Traditional medicines have an equally important role as vaccines, therapeutics and medical devices protected through classical IPRs such as patents. For this reason, it is important to include traditional medicines within the scope of IPR protection, including within the WTO’s TRIPS Agreement. Doing so would go beyond the classical debate of protecting medicines, vaccines and therapeutics mainly through patents as currently understood within the TRIPS Agreement.

WIPO National Intellectual Property essay competition: Making innovation work for a green future in Nigeria

Every April 26, we celebrate the World Intellectual Property Day to learn about the role that intellectual property rights play in encouraging innovation and creativity. This year, the World Intellectual Property Day puts innovation – and the intellectual property rights that support it – at the heart of efforts to create a green future. Why? Because the choices we make today will shape our tomorrow. The earth is our home. We need to care for it.

WIPO Nigeria Office Upcoming Events

The Beijing Treaty deals with the intellectual property rights of performers in audiovisual performances, notably by bolstering five kinds of exclusive economic rights for the beneficiaries’ performances fixed in an audiovisual format: the rights of reproduction, distribution, rental, making available and broadcasting and communication to the public.  As home to Africa’s largest movie industry (Nollywood), the third largest movie industry globally, as well as one of the most dynamic global entertainment industries, this Treaty bears significant implications for actors and creative performers in Nigeria.

The Importance of Traditional Knowledge and Traditional Cultural Expressions in the AfCFTA

September 9, 2019

With the launching of the operational phase or phase 2 of the African Continental Free Trade Agreement (AfCFTA), debates and negotiations have started on different instruments that will govern this agreement. One of the main subjects would be intellectual property and particularly issues related to the protection of tradition knowledge (TK) and traditional cultural expressions (TCEs). The intellectual property (IP) Annex or chapter of the AfCFTA will give Africans countries a unique occasion to deal with these issues.

The Critical Concept of International Intellectual Property Law as the Encryption of Disparity for Africa in the Global Market

Although the restructuring of the existing legal framework is unavoidable, the solution must be carefully sought in a conducive, fair and equitable manner to ensure the needs and interest of the marginalised communities should be considered. It is possible that this approach may provoke controversy, but it is vital ensuring uniform and equitable legal framework that address the need and interest of the marginalised communities to find a balance in the system.

What Should the AfCFTA's IP Agenda Be?

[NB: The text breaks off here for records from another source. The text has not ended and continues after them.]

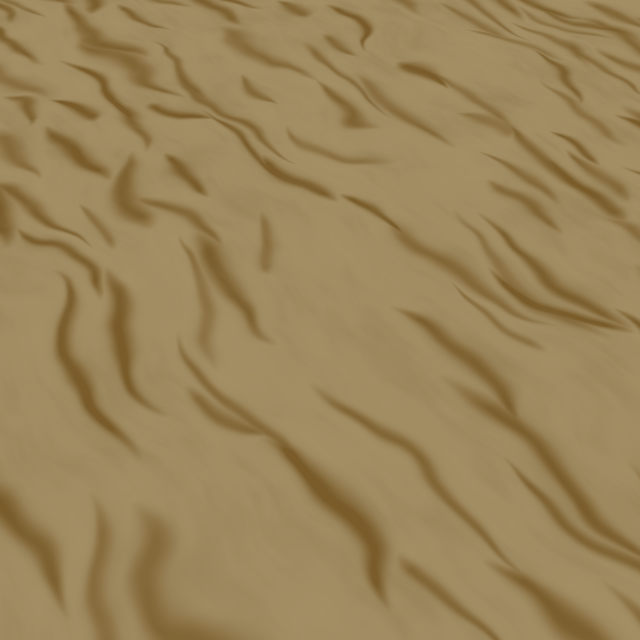
Write a Shadertoy shader that draws this texture.

```glsl
// Wind-rippled sand seen at a slant: soft dark troughs run down to the right.
// The canvas is projected onto a ground plane, where tapered, bent strokes
// are scattered on a staggered grid and laid over faintly mottled sand.

#define HORIZON 1.7
#define DEPTH 1.7
#define CELL vec2(0.18, 0.08)
#define DENSITY 0.74
#define WARP 0.034
#define MOTTLE 0.075
#define SAND vec3(0.632, 0.550, 0.388)
#define TROUGH vec3(0.475, 0.360, 0.165)

float hash(vec2 p) {
    vec3 q = fract(vec3(p.xyx) * 0.1031);
    q += dot(q, q.yzx + 33.33);
    return fract((q.x + q.y) * q.z);
}

float noise(vec2 p) {
    vec2 i = floor(p), f = fract(p);
    f = f * f * f * (f * (f * 6.0 - 15.0) + 10.0);
    return mix(mix(hash(i), hash(i + vec2(1, 0)), f.x),
               mix(hash(i + vec2(0, 1)), hash(i + vec2(1, 1)), f.x), f.y);
}

float fbm(vec2 p) {
    float sum = 0.0, amp = 0.5;
    for (int i = 0; i < 4; i++) {
        sum += amp * noise(p);
        p = mat2(1.6, 1.2, -1.2, 1.6) * p + 7.3;
        amp *= 0.5;
    }
    return sum;
}

// One stroke; d is the offset from its centre in cells (along, across)
float stroke(vec2 d, vec2 id, float widen) {
    float halfLength = mix(0.32, 1.0, hash(id + 11.0));
    float t = d.x / halfLength;
    float taper = 1.0 - t * t;
    if (taper <= 0.0) return 0.0;
    float tilt = (hash(id + 23.0) - 0.5) * 0.8;
    float bend = (hash(id + 37.0) - 0.5) * 0.6;
    float skew = (hash(id + 41.0) - 0.5) * 1.1;
    float across = d.y - tilt * t - bend * t * t;
    float width = mix(0.09, 0.19, hash(id + 53.0)) * widen;
    width *= (0.3 + 0.7 * taper) * (1.0 + skew * t);
    width *= across > 0.0 ? 1.15 : 0.9;
    float strength = mix(0.5, 1.05, hash(id + 67.0));
    return strength * min(1.0, 1.7 * taper) * exp(-across * across / (width * width));
}

// Strongest stroke at a point given in cells
float troughs(vec2 q, float widen) {
    float mask = 0.0;
    for (int j = -1; j <= 1; j++) {
        float row = floor(q.y) + float(j);
        float shift = hash(vec2(row, 5.0));
        float column = floor(q.x + shift);
        for (int i = -2; i <= 2; i++) {
            vec2 id = vec2(column + float(i), row) + 100.0;
            if (hash(id) > DENSITY) continue;
            vec2 jitter = vec2(hash(id + 71.0), hash(id + 83.0)) - 0.5;
            vec2 centre = id - 99.5 + 0.8 * jitter - vec2(shift, 0.0);
            float s = stroke(q - centre, id, widen);
            mask = max(mask, s) + 0.2 * min(mask, s);
        }
    }
    return min(mask, 1.0);
}

void mainImage(out vec4 fragColor, in vec2 fragCoord) {
    vec2 uv = fragCoord / iResolution.xy;

    // Ground plane, then axes along and across the ripples
    float scale = 1.0 / (HORIZON - uv.y);
    vec2 ground = vec2((uv.x - 0.5) * scale, DEPTH * scale);
    vec2 ripple = mat2(0.573, 0.819, -0.819, 0.573) * ground;

    // Wander of the troughs
    vec2 bent = ripple;
    bent.y += WARP * 2.0 * (noise(ground * 6.0 + 20.0) - 0.5);
    bent.y += WARP * 0.5 * (noise(ground * 19.0 + 40.0) - 0.5);
    bent.x += WARP * (noise(ground * 9.0 + 60.0) - 0.5);
    float mask = troughs(bent / CELL, 0.7 + 0.5 * scale);

    // Broad stains and faint streaks in the open sand
    float stains = fbm(ground * 9.0 + 30.0) - 0.47;
    float streaks = fbm(bent * vec2(14.0, 55.0) + 50.0) - 0.47;
    float shade = 0.6 * stains + 0.5 * streaks;
    mask = clamp(mask * (1.0 + 0.5 * streaks) + 0.35 * max(-shade, 0.0), 0.0, 1.0);

    vec3 color = mix(SAND * (1.0 + MOTTLE * shade), TROUGH, mask);
    fragColor = vec4(color, 1.0);
}
```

Intellectual Property (IP) is one of the three items currently under negotiation in Phase II of the African Continental Free Trade Area (AfCFTA). The AfCFTA negotiations include IP because of the continued relevance of the innovative and creative sectors to trade in goods and services across the globe. With a focus on Pharmaceutical Patents, Plant Variety Protection (PVP), Geographical Indications (GIs) and Traditional Knowledge, this post suggests that the primary purpose of the Protocol on IP in the AfCFTA should be to promote socio-economic development on the continent.